What is required :: Where a line below holds the string "bottom", that line goes into the answer.

Collection entries ::
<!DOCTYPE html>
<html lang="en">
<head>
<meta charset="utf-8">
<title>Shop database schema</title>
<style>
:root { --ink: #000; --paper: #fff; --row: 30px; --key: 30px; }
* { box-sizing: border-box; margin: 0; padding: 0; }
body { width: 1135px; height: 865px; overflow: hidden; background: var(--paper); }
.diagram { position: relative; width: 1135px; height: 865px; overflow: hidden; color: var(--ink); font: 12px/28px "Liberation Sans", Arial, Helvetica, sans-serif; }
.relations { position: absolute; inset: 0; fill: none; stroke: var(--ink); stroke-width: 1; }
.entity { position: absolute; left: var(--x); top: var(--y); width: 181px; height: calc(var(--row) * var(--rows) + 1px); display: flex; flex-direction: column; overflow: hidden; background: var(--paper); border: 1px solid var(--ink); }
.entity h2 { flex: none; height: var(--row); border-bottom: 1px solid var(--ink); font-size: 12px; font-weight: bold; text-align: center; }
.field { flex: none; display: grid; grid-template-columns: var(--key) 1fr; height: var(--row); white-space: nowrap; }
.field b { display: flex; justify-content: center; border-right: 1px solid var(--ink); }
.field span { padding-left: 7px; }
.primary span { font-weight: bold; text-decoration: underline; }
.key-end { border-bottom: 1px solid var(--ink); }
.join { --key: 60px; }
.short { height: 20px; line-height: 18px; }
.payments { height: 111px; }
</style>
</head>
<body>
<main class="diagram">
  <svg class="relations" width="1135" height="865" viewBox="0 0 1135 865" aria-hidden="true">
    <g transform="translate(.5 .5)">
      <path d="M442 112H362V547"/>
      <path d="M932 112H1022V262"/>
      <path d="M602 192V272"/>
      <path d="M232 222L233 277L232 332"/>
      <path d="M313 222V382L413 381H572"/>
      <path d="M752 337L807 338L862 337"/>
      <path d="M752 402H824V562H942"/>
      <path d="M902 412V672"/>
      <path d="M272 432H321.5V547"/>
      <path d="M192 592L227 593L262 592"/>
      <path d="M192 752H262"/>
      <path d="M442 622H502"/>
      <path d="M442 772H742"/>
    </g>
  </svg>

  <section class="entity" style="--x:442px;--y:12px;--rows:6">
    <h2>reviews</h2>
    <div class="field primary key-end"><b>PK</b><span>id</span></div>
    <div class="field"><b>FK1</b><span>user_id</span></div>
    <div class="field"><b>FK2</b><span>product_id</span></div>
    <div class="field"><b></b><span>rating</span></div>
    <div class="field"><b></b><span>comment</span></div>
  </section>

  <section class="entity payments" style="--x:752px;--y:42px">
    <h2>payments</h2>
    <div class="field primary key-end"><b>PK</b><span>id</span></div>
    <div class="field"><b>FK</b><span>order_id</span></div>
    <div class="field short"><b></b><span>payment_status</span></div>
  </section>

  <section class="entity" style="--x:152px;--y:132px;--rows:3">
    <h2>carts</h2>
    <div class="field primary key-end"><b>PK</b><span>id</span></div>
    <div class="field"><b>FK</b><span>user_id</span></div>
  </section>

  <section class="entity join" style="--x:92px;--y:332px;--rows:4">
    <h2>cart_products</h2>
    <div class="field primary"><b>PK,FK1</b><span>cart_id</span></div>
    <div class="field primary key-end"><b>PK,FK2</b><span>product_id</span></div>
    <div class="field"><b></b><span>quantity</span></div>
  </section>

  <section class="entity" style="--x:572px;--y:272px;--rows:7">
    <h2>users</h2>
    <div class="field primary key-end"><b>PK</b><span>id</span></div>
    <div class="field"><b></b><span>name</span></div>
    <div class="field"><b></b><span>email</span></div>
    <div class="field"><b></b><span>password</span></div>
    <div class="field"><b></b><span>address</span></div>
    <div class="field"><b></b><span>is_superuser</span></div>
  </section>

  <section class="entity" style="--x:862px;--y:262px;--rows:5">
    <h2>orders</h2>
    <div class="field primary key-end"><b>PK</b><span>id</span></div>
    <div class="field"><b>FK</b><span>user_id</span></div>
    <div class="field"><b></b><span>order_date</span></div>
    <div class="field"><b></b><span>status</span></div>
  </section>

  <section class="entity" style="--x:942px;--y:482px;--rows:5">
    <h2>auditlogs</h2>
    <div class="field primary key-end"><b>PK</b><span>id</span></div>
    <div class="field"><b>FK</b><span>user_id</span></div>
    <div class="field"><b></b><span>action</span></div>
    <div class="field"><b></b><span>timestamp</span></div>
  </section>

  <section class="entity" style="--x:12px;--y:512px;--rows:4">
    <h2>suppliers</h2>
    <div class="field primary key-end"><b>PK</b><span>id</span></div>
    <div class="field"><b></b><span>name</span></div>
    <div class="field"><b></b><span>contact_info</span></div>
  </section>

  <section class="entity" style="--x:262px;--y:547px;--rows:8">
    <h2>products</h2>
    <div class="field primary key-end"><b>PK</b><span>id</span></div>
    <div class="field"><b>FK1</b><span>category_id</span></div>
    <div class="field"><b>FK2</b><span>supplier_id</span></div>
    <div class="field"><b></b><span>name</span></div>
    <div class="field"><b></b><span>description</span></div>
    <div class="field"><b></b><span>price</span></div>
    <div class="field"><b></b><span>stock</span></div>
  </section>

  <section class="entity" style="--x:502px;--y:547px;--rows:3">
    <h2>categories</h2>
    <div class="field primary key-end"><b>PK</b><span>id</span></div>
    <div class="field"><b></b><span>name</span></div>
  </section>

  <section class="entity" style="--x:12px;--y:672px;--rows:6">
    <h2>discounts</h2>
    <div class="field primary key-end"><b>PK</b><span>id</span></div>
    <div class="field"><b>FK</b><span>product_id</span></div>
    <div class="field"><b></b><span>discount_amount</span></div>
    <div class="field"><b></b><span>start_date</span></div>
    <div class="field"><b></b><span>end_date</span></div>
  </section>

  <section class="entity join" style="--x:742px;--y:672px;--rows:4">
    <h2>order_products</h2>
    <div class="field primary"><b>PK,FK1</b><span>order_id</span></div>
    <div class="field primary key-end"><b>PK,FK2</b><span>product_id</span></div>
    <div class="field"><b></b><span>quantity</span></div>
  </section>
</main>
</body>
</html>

Written response ::
.entity h2 { flex: none; height: var(--row); border-bottom: 1px solid var(--ink); font-size: 12px; font-weight: bold; text-align: center; }
.key-end { border-bottom: 1px solid var(--ink); }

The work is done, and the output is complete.